*** Opening of Records provided ***

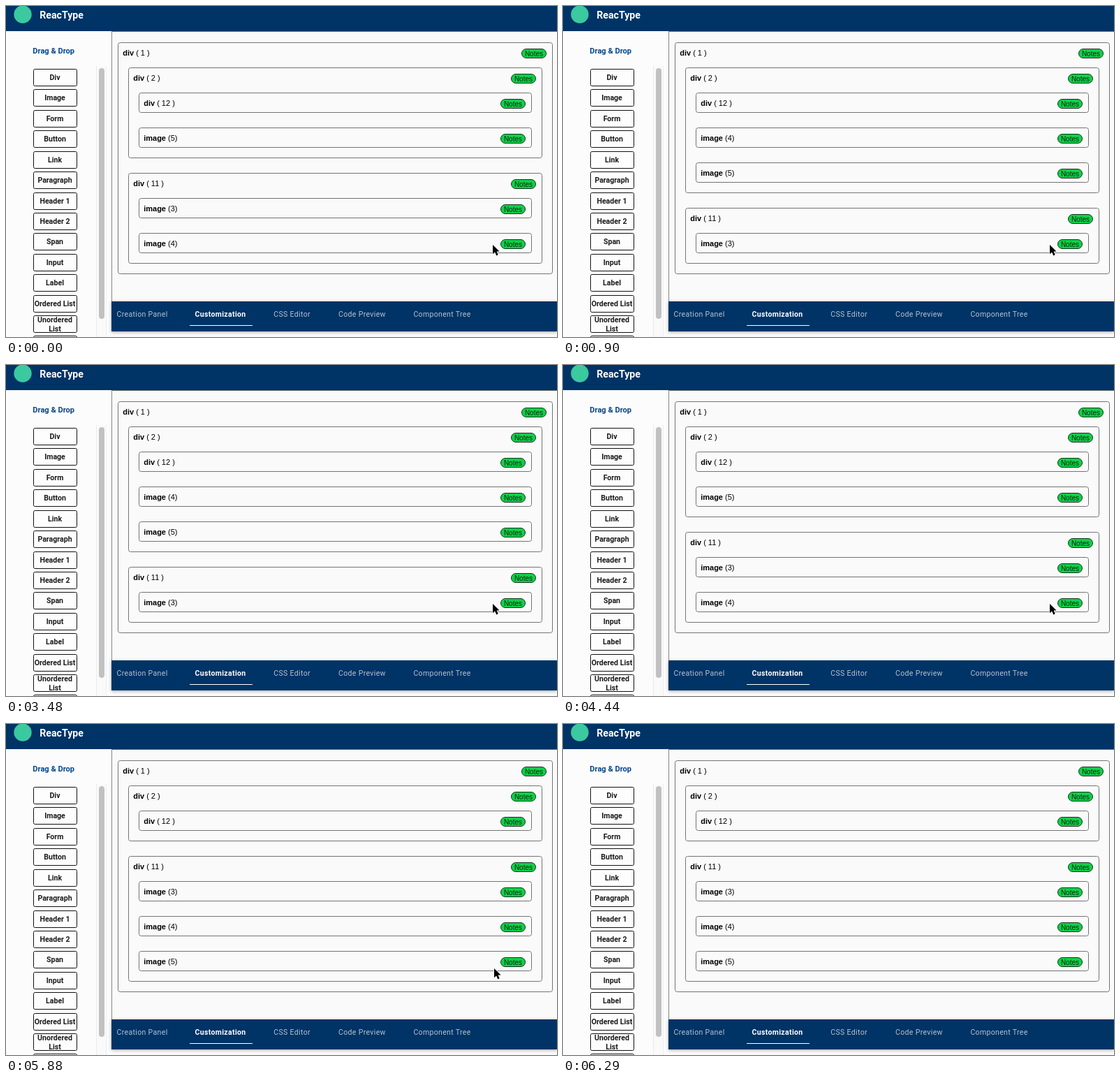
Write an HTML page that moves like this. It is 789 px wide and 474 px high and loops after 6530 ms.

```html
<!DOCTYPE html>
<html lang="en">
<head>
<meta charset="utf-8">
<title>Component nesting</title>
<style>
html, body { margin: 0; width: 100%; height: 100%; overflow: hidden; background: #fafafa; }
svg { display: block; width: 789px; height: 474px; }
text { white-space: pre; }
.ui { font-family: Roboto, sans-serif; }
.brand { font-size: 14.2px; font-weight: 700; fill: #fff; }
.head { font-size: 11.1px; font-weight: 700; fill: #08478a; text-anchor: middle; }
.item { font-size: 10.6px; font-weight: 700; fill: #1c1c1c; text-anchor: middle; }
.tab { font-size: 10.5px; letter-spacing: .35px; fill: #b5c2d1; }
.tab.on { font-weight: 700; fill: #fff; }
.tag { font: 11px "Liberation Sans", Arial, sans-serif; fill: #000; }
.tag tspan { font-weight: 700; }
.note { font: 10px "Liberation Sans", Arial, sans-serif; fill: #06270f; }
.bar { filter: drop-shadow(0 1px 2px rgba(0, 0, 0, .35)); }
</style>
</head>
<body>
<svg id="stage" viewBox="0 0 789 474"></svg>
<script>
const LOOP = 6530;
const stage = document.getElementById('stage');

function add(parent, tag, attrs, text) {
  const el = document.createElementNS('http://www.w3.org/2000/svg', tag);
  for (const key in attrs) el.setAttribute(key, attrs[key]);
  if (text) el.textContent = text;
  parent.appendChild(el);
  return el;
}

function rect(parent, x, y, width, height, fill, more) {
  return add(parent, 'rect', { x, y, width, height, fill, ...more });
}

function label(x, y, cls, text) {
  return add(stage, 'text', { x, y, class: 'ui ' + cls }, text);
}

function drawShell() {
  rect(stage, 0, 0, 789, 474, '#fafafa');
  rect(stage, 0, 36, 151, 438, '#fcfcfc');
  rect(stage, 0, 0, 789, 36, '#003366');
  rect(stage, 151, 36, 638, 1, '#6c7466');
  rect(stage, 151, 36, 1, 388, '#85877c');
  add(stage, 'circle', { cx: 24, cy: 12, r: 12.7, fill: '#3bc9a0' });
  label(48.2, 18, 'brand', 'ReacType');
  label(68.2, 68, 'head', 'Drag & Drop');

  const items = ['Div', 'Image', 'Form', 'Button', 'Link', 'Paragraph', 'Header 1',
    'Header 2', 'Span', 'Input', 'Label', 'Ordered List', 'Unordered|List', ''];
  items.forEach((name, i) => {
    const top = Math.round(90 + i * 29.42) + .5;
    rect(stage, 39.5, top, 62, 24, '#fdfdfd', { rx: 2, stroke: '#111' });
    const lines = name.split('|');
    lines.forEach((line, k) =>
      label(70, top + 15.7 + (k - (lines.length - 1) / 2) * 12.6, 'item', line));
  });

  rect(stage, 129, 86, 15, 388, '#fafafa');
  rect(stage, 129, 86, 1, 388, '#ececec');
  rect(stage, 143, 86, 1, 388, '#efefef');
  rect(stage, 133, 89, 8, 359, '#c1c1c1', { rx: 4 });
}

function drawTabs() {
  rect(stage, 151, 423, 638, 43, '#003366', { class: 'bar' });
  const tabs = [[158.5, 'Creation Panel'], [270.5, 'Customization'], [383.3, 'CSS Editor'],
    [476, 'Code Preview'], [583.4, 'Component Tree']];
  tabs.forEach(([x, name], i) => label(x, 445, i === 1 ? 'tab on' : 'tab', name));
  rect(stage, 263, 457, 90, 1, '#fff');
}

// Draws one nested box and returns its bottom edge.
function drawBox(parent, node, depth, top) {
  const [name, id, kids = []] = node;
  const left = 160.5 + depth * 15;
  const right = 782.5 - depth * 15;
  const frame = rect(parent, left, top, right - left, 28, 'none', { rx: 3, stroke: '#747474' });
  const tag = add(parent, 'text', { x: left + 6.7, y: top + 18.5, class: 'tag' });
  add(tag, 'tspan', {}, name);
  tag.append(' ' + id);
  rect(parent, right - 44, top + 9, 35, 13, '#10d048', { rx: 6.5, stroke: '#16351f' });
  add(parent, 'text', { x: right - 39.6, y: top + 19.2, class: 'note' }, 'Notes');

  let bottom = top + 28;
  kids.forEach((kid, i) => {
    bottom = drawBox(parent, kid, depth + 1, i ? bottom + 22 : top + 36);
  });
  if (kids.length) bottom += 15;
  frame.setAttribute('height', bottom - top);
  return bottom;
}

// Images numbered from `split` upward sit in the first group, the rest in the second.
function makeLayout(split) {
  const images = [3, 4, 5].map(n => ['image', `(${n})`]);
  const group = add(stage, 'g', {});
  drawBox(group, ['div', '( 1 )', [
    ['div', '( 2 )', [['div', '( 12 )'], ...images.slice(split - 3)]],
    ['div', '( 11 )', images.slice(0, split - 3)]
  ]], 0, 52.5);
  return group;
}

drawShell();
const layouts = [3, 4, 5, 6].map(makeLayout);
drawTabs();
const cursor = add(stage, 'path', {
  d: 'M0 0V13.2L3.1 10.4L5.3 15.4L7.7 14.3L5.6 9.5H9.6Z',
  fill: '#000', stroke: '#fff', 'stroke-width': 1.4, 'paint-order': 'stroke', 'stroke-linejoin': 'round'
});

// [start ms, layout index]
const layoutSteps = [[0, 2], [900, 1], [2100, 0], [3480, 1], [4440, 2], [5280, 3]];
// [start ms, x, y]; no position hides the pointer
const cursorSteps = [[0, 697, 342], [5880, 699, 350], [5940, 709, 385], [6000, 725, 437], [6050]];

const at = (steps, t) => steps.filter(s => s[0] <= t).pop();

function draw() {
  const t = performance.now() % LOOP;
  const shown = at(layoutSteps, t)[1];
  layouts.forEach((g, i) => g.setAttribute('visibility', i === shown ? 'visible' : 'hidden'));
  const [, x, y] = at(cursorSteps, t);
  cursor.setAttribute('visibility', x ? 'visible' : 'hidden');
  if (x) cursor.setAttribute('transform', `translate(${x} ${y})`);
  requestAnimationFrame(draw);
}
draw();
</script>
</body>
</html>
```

*** Close of Records provided ***

Please state how many lines of the listing contain the string "right". Give only that number.

*Your solution*:
4